═════ Materials provided ═════

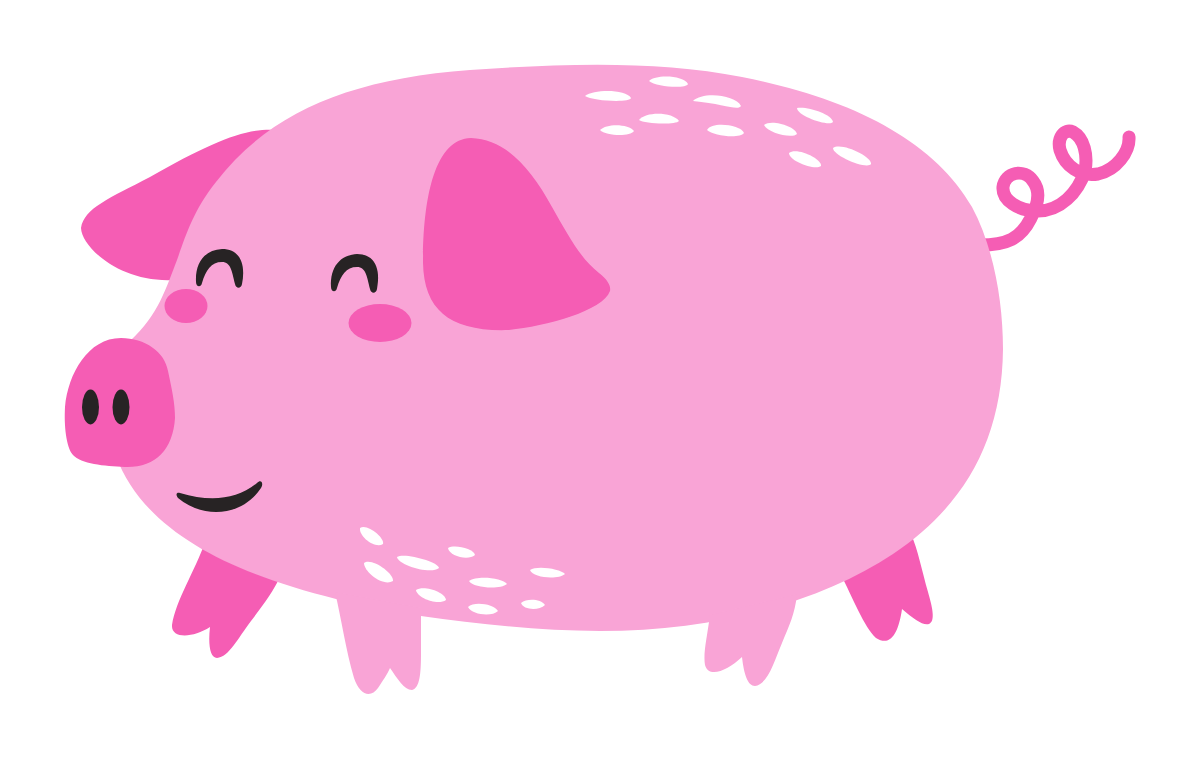
<!DOCTYPE html>
<html lang="en">
<head>
<meta charset="utf-8">
<title>Smiling pig</title>
<style>
:root { --paper: #ffffff; --skin: #f9a4d6; --accent: #f55db4; --ink: #272324; }
html, body { margin: 0; padding: 0; overflow: hidden; background: var(--paper); }
svg { display: block; width: 1200px; height: 759px; }
.skin { fill: var(--skin); }
.accent { fill: var(--accent); }
.ink { fill: var(--ink); }
.bristles { fill: var(--paper); }
.tail { fill: none; stroke: var(--accent); stroke-width: 13; stroke-linecap: round; stroke-linejoin: round; }
</style>
</head>
<body>
<svg viewBox="0 0 1200 759" role="img" aria-label="A smiling pink pig with a curly tail">
  <defs>
    <path id="eye" d="M196 282C195 262 205 250 222 249C240 249 246 264 242 284C241 289 236 289 235 284C232 272 231 262 222 262C211 262 206 270 202 283C201 288 196 287 196 282Z"/>
  </defs>

  <g id="far-side" class="accent">
    <path id="far-ear" d="M290 132C256 124 222 136 150 177C110 198 84 208 81 228C82 248 121 283 174 280L230 220Z"/>
    <path id="far-front-leg" d="M206 540C194 573 176 600 172 625C171 639 193 638 210 627C208 645 210 658 217 658C229 657 238 638 251 621C264 604 273 592 281 575Z"/>
    <path id="far-back-leg" d="M840 573C853 598 864 627 876 638C892 648 899 630 902 609C914 619 923 626 929 624C936 621 932 606 928 592C922 571 918 550 911 534Z"/>
  </g>

  <path id="tail" class="tail" d="M975 245C1008 246 1021 238 1031 218C1039 203 1040 190 1033 181C1024 168 1005 172 1003 187C1002 200 1018 211 1038 211C1060 211 1078 193 1085 171C1088 155 1084 138 1073 132C1064 128 1057 138 1060 150C1065 166 1080 177 1098 174C1116 170 1130 152 1129 137"/>

  <g id="body" class="skin">
    <path id="torso" d="M130 341C159 314 166 288 177 260C186 235 193 211 216 182C270 112 350 79 470 70C570 63 660 61 742 77C850 98 934 140 972 207C993 246 1003 300 1003 349C1002 442 963 507 893 554C822 601 718 631 600 631C541 631 478 624 421 616C390 612 364 606 336 599C222 571 142 527 116 456Z"/>
    <path id="front-leg" d="M335 592C341 617 346 651 354 678C360 696 371 698 378 688C383 680 387 675 390 668C397 678 404 690 412 690C420 688 421 673 421 652L421 608Z"/>
    <path id="back-leg" d="M710 615C707 638 703 653 705 665C709 679 728 670 742 657C744 675 748 686 755 686C768 684 774 662 782 643C789 626 795 614 797 594Z"/>
  </g>

  <path id="near-ear" class="accent" d="M471 138C505 139 530 167 552 207C569 237 581 259 599 273C608 280 611 286 610 291C603 311 546 326 509 330C451 332 424 311 423 263C423 200 434 139 471 138Z"/>

  <g id="face">
    <g id="cheeks" class="accent">
      <ellipse cx="186" cy="306" rx="21.5" ry="17"/>
      <ellipse cx="380" cy="323" rx="31.5" ry="19"/>
    </g>
    <g id="eyes" class="ink">
      <use href="#eye"/>
      <use href="#eye" x="135" y="5"/>
    </g>
    <path id="snout" class="accent" d="M121 338C145 338 165 352 168 371C172 390 175 403 175 418C173 450 155 468 125 467C104 466 81 464 73 455C66 447 64 425 65 407C68 374 88 338 121 338Z"/>
    <g id="nostrils" class="ink">
      <ellipse cx="90.500" cy="407" rx="8.500" ry="17.500"/>
      <ellipse cx="121" cy="407" rx="8.500" ry="17.500"/>
    </g>
    <path id="smile" class="ink" d="M180 493C210 502 236 500 257 483C261 479 264 483 261 488C242 517 203 519 178 498C175 494 177 492 180 493Z"/>
  </g>

  <g id="back-bristles" class="bristles">
    <path d="M585 96C594 89 626 89 631 98C630 103 592 101 585 96Z"/>
    <path d="M649 81C655 74 684 75 688 84C686 89 656 87 649 81Z"/>
    <path d="M639 120C646 111 673 112 679 121C676 125 644 124 639 120Z"/>
    <path d="M600 130C607 123 629 124 634 131C630 137 606 136 600 130Z"/>
    <path d="M693 101C703 91 736 95 741 106C738 111 724 104 693 101Z"/>
    <path d="M707 130C712 121 741 125 744 133C740 139 713 136 707 130Z"/>
    <path d="M764 125C771 119 795 126 797 134C792 139 768 133 764 125Z"/>
    <path d="M797 108C807 106 832 114 833 122C829 127 797 116 797 108Z"/>
    <path d="M789 153C797 147 822 159 821 166C815 171 789 161 789 153Z"/>
    <path d="M833 148C842 142 872 157 871 164C867 170 833 156 833 148Z"/>
  </g>

  <g id="belly-bristles" class="bristles">
    <path d="M360 528C367 523 385 538 383 544C375 549 359 537 360 528Z"/>
    <path d="M364 563C371 557 394 573 393 581C383 587 364 572 364 563Z"/>
    <path d="M397 557C404 552 439 562 439 568C431 575 398 565 397 557Z"/>
    <path d="M448 548C455 544 474 549 475 555C468 561 449 556 448 548Z"/>
    <path d="M416 590C424 585 445 592 446 600C438 606 417 598 416 590Z"/>
    <path d="M469 581C477 575 503 578 507 584C500 590 473 588 469 581Z"/>
    <path d="M530 570C537 565 561 569 565 574C558 580 533 578 530 570Z"/>
    <path d="M468 607C474 601 494 604 498 611C492 617 472 615 468 607Z"/>
    <path d="M521 603C527 598 541 599 545 605C539 611 523 610 521 603Z"/>
  </g>
</svg>
</body>
</html>
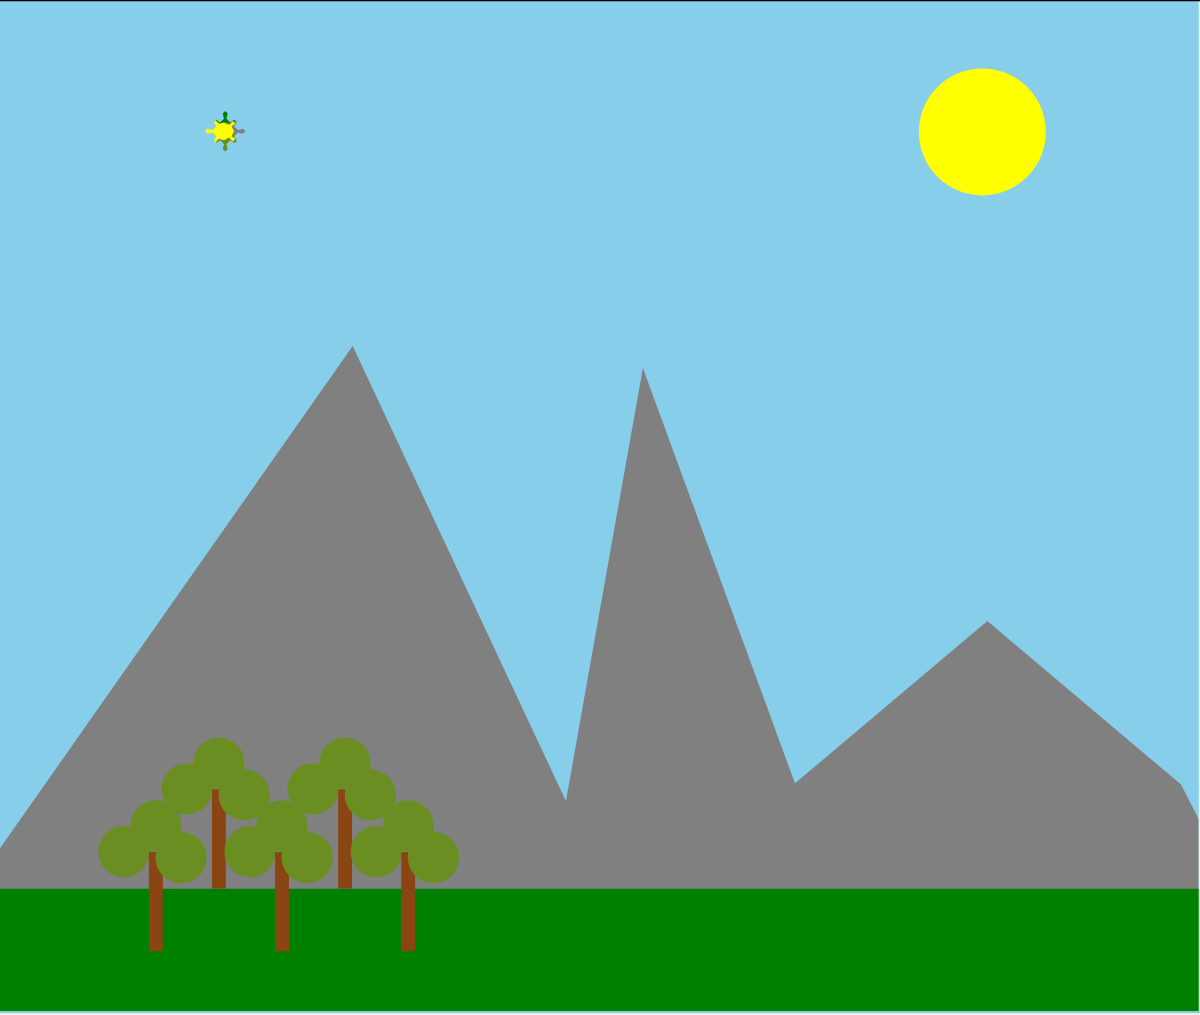
<!DOCTYPE html>
<html lang="en">
<head>
<meta charset="utf-8">
<title>Mountain landscape</title>
<style>
  :root {
    --sky: #87ceeb;
    --sun: #ffff00;
    --mountain: #808080;
    --grass: #008000;
    --leaf: #6b8e23;
    --trunk: #8b4513;
    --edge-top: #000000;
    --edge-light: #f0f0f0;
  }
  html, body { margin: 0; padding: 0; overflow: hidden; }
  body { width: 1200px; height: 1015px; background: var(--sky); }
  .landscape { display: block; width: 1200px; height: 1015px; }
  .sky { fill: var(--sky); }
  .sun { fill: var(--sun); }
  .mountains { fill: var(--mountain); }
  .grass { fill: var(--grass); }
  .leaf { fill: var(--leaf); }
  .trunk { fill: var(--trunk); }
  .edge-top { fill: var(--edge-top); }
  .edge-light { fill: var(--edge-light); }
  .turtle-up { fill: var(--grass); }
  .turtle-right { fill: var(--mountain); }
  .turtle-down { fill: var(--leaf); }
  .turtle-left { fill: var(--sun); }
</style>
</head>
<body>
<svg class="landscape" viewBox="0 0 951 804" preserveAspectRatio="none" role="img" aria-label="Grey mountains under a blue sky with a yellow sun, a small turtle cluster and five trees on green grass">
  <defs>
    <!-- Origin: top centre of the trunk -->
    <g id="tree">
      <circle class="leaf" cx="-25.3" cy="-.5" r="20.3"/>
      <circle class="leaf" cx="0" cy="-20.8" r="20.3"/>
      <rect class="trunk" x="-5.5" y="0" width="11" height="78.5"/>
      <circle class="leaf" cx="20" cy="4.3" r="20.3"/>
    </g>
    <!-- Faces up, centred on the origin -->
    <polygon id="turtle" points="0,-16 -2,-14 -1,-10 -4,-7 -7,-9 -9,-8 -6,-5 -7,-1 -5,3 -8,6 -6,8 -4,5 0,7 4,5 6,8 8,6 5,3 7,-1 6,-5 9,-8 7,-9 4,-7 1,-10 2,-14"/>
  </defs>

  <rect class="sky" width="951" height="804"/>
  <circle class="sun" cx="778.5" cy="104.5" r="50.3"/>
  <polygon class="mountains" points="0,672 279.5,274 448.5,634.5 509.5,291.5 630,620.5 782.5,492 936,621.5 950,649 950,705 0,705"/>
  <rect class="grass" y="704" width="951" height="97"/>

  <g id="back-trees">
    <use href="#tree" x="173.5" y="625.3"/>
    <use href="#tree" x="273.5" y="625.3"/>
  </g>
  <g id="front-trees">
    <use href="#tree" x="123.5" y="675"/>
    <use href="#tree" x="223.5" y="675"/>
    <use href="#tree" x="323.5" y="675"/>
  </g>

  <g id="turtles" transform="translate(178.5 104)">
    <use class="turtle-up" href="#turtle"/>
    <use class="turtle-right" href="#turtle" transform="rotate(90)"/>
    <use class="turtle-down" href="#turtle" transform="rotate(180)"/>
    <use class="turtle-left" href="#turtle" transform="rotate(-90)"/>
  </g>

  <rect class="edge-light" x="950" width="1" height="804"/>
  <rect class="sky" y="801" width="951" height="1.5"/>
  <rect class="edge-light" y="802.5" width="951" height="1.5"/>
  <rect class="edge-top" width="951" height="1"/>
</svg>
</body>
</html>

═════

• _Work instruction_
Pull every line containing the word "trunk" out of the entries above.

• _Task output_
    --trunk: #8b4513;
  .trunk { fill: var(--trunk); }
    <!-- Origin: top centre of the trunk -->
      <rect class="trunk" x="-5.5" y="0" width="11" height="78.5"/>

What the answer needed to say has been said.